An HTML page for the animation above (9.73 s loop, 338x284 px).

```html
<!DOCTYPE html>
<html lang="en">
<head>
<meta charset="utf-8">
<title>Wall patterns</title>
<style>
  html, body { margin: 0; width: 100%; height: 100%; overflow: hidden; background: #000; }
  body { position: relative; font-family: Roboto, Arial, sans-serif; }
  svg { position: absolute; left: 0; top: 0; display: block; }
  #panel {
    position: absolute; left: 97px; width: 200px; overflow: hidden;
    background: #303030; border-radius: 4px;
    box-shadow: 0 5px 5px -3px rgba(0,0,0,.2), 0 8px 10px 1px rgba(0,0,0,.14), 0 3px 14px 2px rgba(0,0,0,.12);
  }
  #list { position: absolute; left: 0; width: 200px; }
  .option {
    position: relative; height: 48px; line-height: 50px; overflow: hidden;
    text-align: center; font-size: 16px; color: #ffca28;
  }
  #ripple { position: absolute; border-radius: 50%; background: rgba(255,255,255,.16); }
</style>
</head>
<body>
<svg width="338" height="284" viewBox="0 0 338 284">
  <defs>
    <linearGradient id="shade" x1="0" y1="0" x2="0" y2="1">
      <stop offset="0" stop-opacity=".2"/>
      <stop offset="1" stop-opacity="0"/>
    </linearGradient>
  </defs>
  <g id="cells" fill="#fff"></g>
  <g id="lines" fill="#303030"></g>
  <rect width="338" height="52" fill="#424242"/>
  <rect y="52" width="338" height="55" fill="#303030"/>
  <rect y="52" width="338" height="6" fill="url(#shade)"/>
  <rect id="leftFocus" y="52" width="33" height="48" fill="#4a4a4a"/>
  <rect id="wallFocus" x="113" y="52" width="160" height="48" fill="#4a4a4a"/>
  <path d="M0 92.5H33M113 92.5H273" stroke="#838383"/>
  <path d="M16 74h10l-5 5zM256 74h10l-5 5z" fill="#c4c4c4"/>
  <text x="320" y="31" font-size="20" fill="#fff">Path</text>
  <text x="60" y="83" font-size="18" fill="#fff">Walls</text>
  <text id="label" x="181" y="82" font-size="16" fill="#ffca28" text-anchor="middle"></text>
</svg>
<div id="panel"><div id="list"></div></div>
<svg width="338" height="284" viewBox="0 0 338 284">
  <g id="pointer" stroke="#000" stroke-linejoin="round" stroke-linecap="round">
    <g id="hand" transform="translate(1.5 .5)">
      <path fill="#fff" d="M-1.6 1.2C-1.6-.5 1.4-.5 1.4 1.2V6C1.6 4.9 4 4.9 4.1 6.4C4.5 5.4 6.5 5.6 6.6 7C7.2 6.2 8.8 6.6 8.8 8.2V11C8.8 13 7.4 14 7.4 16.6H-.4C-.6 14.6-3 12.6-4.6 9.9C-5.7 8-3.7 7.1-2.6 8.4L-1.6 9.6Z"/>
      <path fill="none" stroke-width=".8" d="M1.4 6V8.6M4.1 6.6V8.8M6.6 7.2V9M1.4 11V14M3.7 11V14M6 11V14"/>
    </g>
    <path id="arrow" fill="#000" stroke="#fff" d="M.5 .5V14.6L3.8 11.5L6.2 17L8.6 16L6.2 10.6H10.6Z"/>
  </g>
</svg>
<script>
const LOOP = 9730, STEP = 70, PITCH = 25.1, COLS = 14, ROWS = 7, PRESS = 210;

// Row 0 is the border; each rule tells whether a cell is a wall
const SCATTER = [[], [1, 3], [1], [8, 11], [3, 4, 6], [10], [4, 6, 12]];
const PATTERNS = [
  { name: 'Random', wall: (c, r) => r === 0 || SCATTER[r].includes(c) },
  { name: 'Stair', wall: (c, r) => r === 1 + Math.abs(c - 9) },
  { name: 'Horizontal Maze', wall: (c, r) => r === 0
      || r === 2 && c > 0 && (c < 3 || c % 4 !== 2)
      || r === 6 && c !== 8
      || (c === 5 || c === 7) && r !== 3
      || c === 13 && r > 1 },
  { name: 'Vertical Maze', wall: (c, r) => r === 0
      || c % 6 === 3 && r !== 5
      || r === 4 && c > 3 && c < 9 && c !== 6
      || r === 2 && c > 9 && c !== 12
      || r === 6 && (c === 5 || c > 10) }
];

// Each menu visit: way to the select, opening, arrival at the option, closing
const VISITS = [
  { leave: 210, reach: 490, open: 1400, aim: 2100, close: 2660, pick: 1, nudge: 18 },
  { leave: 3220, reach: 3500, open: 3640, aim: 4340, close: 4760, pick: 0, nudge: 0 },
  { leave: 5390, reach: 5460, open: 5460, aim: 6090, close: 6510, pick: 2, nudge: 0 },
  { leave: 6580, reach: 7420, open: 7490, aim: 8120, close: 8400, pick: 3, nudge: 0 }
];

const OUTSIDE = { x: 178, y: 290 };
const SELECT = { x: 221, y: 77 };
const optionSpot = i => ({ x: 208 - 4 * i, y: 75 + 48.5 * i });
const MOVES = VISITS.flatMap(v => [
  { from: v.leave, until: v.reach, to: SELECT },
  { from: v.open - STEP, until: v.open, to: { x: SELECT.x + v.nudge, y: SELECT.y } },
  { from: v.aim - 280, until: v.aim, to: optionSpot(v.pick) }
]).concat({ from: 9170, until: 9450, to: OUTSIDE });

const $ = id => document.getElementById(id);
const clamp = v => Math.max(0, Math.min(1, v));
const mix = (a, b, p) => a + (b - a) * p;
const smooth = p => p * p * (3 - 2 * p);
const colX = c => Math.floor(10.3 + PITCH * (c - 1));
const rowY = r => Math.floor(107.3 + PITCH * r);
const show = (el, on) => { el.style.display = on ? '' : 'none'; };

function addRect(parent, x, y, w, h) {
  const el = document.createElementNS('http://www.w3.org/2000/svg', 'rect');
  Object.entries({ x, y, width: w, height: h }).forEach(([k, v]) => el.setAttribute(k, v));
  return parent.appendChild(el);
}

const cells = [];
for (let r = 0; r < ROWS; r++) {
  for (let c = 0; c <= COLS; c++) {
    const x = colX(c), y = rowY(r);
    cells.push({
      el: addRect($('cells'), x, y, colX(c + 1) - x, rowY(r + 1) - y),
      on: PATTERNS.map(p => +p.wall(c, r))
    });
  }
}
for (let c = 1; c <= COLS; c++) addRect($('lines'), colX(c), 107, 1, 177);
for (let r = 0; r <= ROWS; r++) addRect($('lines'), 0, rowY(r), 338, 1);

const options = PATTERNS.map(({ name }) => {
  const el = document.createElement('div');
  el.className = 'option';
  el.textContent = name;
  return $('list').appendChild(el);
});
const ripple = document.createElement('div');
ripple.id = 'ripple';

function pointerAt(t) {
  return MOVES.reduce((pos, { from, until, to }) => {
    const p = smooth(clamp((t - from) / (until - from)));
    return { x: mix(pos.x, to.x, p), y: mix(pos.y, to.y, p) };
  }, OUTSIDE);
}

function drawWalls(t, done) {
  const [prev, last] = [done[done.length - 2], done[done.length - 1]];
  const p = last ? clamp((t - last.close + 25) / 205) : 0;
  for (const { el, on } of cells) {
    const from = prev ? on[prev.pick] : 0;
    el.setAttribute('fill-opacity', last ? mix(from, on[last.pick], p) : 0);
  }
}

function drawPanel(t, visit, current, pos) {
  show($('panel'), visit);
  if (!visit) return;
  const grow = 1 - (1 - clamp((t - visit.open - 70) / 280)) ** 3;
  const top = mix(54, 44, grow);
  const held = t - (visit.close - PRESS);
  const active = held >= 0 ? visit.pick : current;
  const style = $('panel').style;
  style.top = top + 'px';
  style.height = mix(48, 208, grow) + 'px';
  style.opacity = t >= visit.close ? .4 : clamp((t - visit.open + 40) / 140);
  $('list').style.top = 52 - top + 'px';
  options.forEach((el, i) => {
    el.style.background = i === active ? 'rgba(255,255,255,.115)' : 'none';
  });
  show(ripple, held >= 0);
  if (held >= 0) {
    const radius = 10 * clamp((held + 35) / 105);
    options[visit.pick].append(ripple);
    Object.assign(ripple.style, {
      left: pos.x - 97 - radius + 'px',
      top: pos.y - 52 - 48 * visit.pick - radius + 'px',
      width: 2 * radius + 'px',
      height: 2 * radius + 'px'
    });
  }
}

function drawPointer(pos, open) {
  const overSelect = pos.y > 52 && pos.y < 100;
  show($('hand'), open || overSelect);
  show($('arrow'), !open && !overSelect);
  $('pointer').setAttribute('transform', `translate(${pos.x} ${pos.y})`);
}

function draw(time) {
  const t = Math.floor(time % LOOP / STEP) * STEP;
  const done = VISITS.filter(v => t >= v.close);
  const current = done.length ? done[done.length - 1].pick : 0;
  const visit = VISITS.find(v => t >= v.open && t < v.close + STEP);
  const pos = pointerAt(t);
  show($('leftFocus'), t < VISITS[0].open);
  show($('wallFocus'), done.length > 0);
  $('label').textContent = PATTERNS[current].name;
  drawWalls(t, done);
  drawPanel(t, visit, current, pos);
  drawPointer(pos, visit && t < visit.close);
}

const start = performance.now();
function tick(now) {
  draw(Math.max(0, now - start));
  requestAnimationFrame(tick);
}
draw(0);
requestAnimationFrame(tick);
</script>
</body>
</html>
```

........

## [Directions]
Every line above that holds the word "style" needs to be copied.

## [Response area]
<style>
</style>
const show = (el, on) => { el.style.display = on ? '' : 'none'; };
  const style = $('panel').style;
  style.top = top + 'px';
  style.height = mix(48, 208, grow) + 'px';
  style.opacity = t >= visit.close ? .4 : clamp((t - visit.open + 40) / 140);
  $('list').style.top = 52 - top + 'px';
    el.style.background = i === active ? 'rgba(255,255,255,.115)' : 'none';
    Object.assign(ripple.style, {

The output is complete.